Homicides in the City of Los Angeles are up 25% from last year, according to LA Police Department Chief Michel Moore. The city has had 162 homicides from January 1 to June 22, compared to 129 homicides during the same period in 2020. Some are worried that the trend could worsen as we head into summer — research shows that violence jumps during warmer weather.

The increase in homicides is due to a combination of things, says Fernando Rejón, executive director of the Urban Peace Institute (UPI). “Particularly over 2020 with the pandemic, we had folks that were locked up [at home] and tensions were really high. We lost a lot of people, particularly in the African American and Latino communities.”

The UPI trains and leads community members, like gang intervention workers and law enforcement, to head off violence before it erupts. 

Rejón adds that the past year led to a convergence of many key issues, including a national reckoning with law enforcement and systemic racism. That coupled with the large loss of life, mental health issues, and isolation of the pandemic led to more anxieties, tension, and ultimately, violence. 

Tina Padilla is one of the many gang intervention workers with the UPI. She’s on the frontlines addressing gun violence as the Northeast program director for the City of Los Angeles Mayor’s Office of Gang Reduction and Youth Development (GRYD).

Padilla says that the community she works in — which includes Lincoln Heights, Highland Park, and Echo Park — has seen an uptick in gun violence. “Last year, we were in the double digits of gang-related shootings or gang-related activities, crime and so forth. But this year, it seems like we are headed towards triple digit numbers. It’s very disruptive and disheartening to the work that we’re doing.”

Padilla says that she and a group of seven other outreach workers help transition young people from being in a gang by helping them get opportunities like schooling and professional careers. 

“We are out there trying to promote peace, trying to do rumor control, trying to stop the violence, trying to prevent a mother from losing their child.
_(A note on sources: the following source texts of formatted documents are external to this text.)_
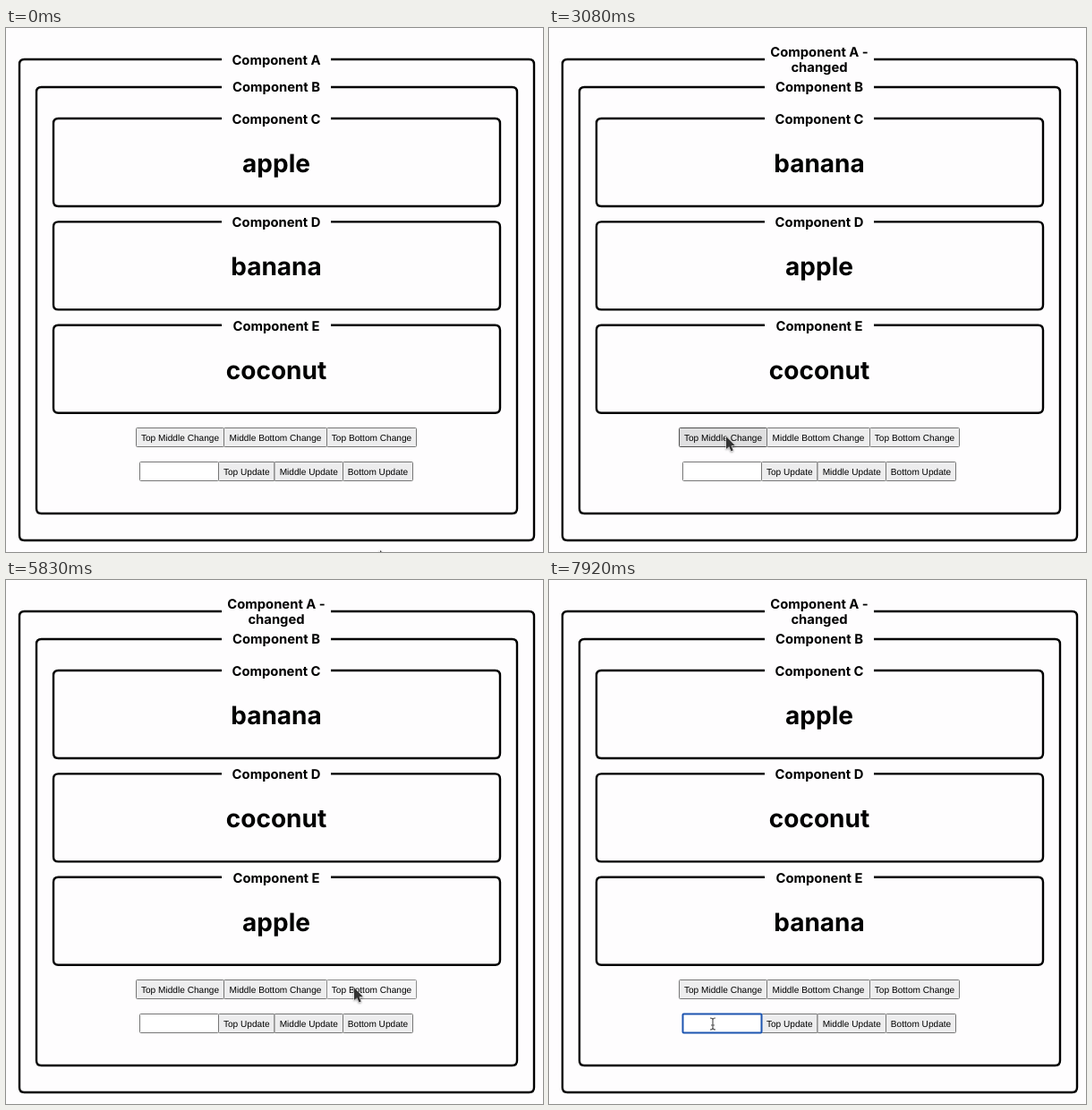
These frames come from a looping animation (600 by 585 pixels, 8000 ms). An HTML page:

```html
<!DOCTYPE html>
<html lang="en">
<head>
<meta charset="utf-8">
<title>Component changes</title>
<style>
  html, body { margin: 0; width: 100%; height: 100%; overflow: hidden; background: #fefdfe; }
  svg { display: block; }
  text { text-anchor: middle; text-rendering: geometricPrecision; font-optical-sizing: none; }
  .frame { fill: none; stroke: #000; stroke-width: 2.4; }
  .title { font: 700 14.8px Inter, sans-serif; }
  .word { font: 700 28px Inter, sans-serif; }
  .label { font: 10.12px "Liberation Sans", Arial, sans-serif; }
  .button rect { fill: #ededee; stroke: #767676; }
  .button.hover rect { fill: #dfdfe0; stroke: #4f4f4f; }
  .button.active rect { fill: #f5f5f6; stroke: #8d8d8d; }
  #input { fill: #fff; stroke: #767676; }
  #input.focus { stroke: #1d55b0; stroke-width: 2; }
  #arrow { fill: #333; stroke: #fff; stroke-width: 1; paint-order: stroke; filter: drop-shadow(0 1px 1px #0006); }
  #beam { fill: none; stroke: #555; stroke-width: 1.2; }
</style>
</head>
<body>
<svg id="stage" width="600" height="585" viewBox="0 0 600 585"></svg>
<script>
const stage = document.getElementById("stage");
const TICK = 1000 / 12, LOOP = 8000, CENTER = 302;

function add(tag, attrs, parent = stage, text = "") {
  const node = document.createElementNS("http://www.w3.org/2000/svg", tag);
  for (const name in attrs) node.setAttribute(name, attrs[name]);
  node.textContent = text;
  return parent.appendChild(node);
}

const addText = (cls, x, y, text, parent) => add("text", { class: cls, x, y }, parent, text);

// Rounded outline with an opening for the title in its top edge
function addFrame(left, top, right, bottom) {
  const r = 5.5;
  add("path", { class: "frame", d:
    `M241 ${top}H${left + r}Q${left} ${top} ${left} ${top + r}V${bottom - r}` +
    `Q${left} ${bottom} ${left + r} ${bottom}H${right - r}Q${right} ${bottom} ${right} ${bottom - r}` +
    `V${top + r}Q${right} ${top} ${right - r} ${top}H363` });
}

addFrame(15, 35, 590, 572);
addFrame(34, 66, 571, 542);
const titleA = addText("title", CENTER, 40.8, "");
const titleTail = addText("title", CENTER, 49, "");
addText("title", CENTER, 71.2, "Component B");

const words = ["C", "D", "E"].map((letter, i) => {
  const y = 115.4 * i;
  addFrame(53, 101 + y, 552, 199 + y);
  addText("title", CENTER, 107 + y, "Component " + letter);
  return addText("word", CENTER, 160.8 + y, "");
});

const HEIGHT = 21;
const buttons = [
  [145.5, 243.5, 446.5, "Top Middle Change"],
  [243.5, 358.5, 446.5, "Middle Bottom Change"],
  [358.5, 458.5, 446.5, "Top Bottom Change"],
  [237.5, 300, 484.5, "Top Update"],
  [300, 376.5, 484.5, "Middle Update"],
  [376.5, 454.5, 484.5, "Bottom Update"],
].map(([left, right, top, label]) => {
  const node = add("g", {});
  add("rect", { x: left, y: top, width: right - left, height: HEIGHT, rx: 1 }, node);
  addText("label", (left + right) / 2, top + 14.2, label, node);
  return { node, left, right, top };
});

const field = { left: 149.5, right: 237.5, top: 484.5 };
const input = add("rect", { id: "input", x: field.left, y: field.top, width: 88, height: HEIGHT, rx: 1 });
const caret = add("path", { d: "M154.5 488V501", stroke: "#000" });
const arrow = add("path", { id: "arrow", d: "M0 0V14L3.2 11.2L5.4 16.6L7.8 15.6L5.6 10.3H10Z" });
const beam = add("path", { id: "beam", d: "M-3 -6Q0 -6 0 -4Q0 -6 3 -6M0 -4V5M-3 7Q0 7 0 5Q0 7 3 7M-2 2H2" });

// Pointer stops: tick, x, y
const route = [
  [0, 418, 583], [9, 136, 453], [14, 136, 453], [15, 138, 452], [19, 197, 456],
  [36, 197, 456], [37, 198, 456], [42, 298, 459], [58, 298, 459], [59, 302, 460],
  [63, 386, 456], [65, 386, 456], [68, 389, 455], [80, 389, 455], [81, 360, 458],
  [88, 183, 495], [96, 183, 495],
];
// Word order from each tick on
const orders = [
  [0, "apple banana coconut"], [28, "banana apple coconut"],
  [51, "banana coconut apple"], [72, "apple coconut banana"],
];
const presses = [[27, 28], [50, 51], [70, 72]];

function pointerAt(tick) {
  const i = route.findIndex(stop => stop[0] > tick);
  const [t0, x0, y0] = route[i - 1], [t1, x1, y1] = route[i];
  const p = (tick - t0) / (t1 - t0), eased = p * (2 - p);
  return [x0 + (x1 - x0) * eased, y0 + (y1 - y0) * eased];
}

function draw(time) {
  const tick = Math.floor((time % LOOP + 5) / TICK) % 96;
  const [x, y] = pointerAt(tick);
  const inside = box => x >= box.left && x < box.right && y >= box.top && y <= box.top + HEIGHT;
  const show = (node, visible) => node.setAttribute("visibility", visible ? "visible" : "hidden");

  const changed = tick >= 28;
  titleA.textContent = changed ? "Component A -" : "Component A";
  titleA.setAttribute("y", changed ? 31.8 : 40.8);
  titleTail.textContent = changed ? "changed" : "";
  const order = orders.findLast(([start]) => start <= tick)[1].split(" ");
  words.forEach((word, i) => word.textContent = order[i]);

  const pressed = presses.some(([down, up]) => tick >= down && tick < up);
  for (const button of buttons) {
    const state = inside(button) ? (pressed ? " active" : " hover") : "";
    button.node.setAttribute("class", "button" + state);
  }

  input.setAttribute("class", tick >= 90 ? "focus" : "");
  show(caret, tick >= 90 && tick < 95);
  const typing = inside(field);
  show(arrow, !typing);
  show(beam, typing);
  for (const node of [arrow, beam]) node.setAttribute("transform", `translate(${x} ${y})`);
}

const start = performance.now();
function loop() {
  draw(performance.now() - start);
  requestAnimationFrame(loop);
}
loop();
</script>
</body>
</html>
```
It’s hard work but we’re out there doing it everyday,” she says.

Credits

Guests:

  • Fernando Rejón - Executive director, Urban Peace Institute
  • Tina Padilla - Northeast program director, GRYD (Gang Reduction and Youth Development)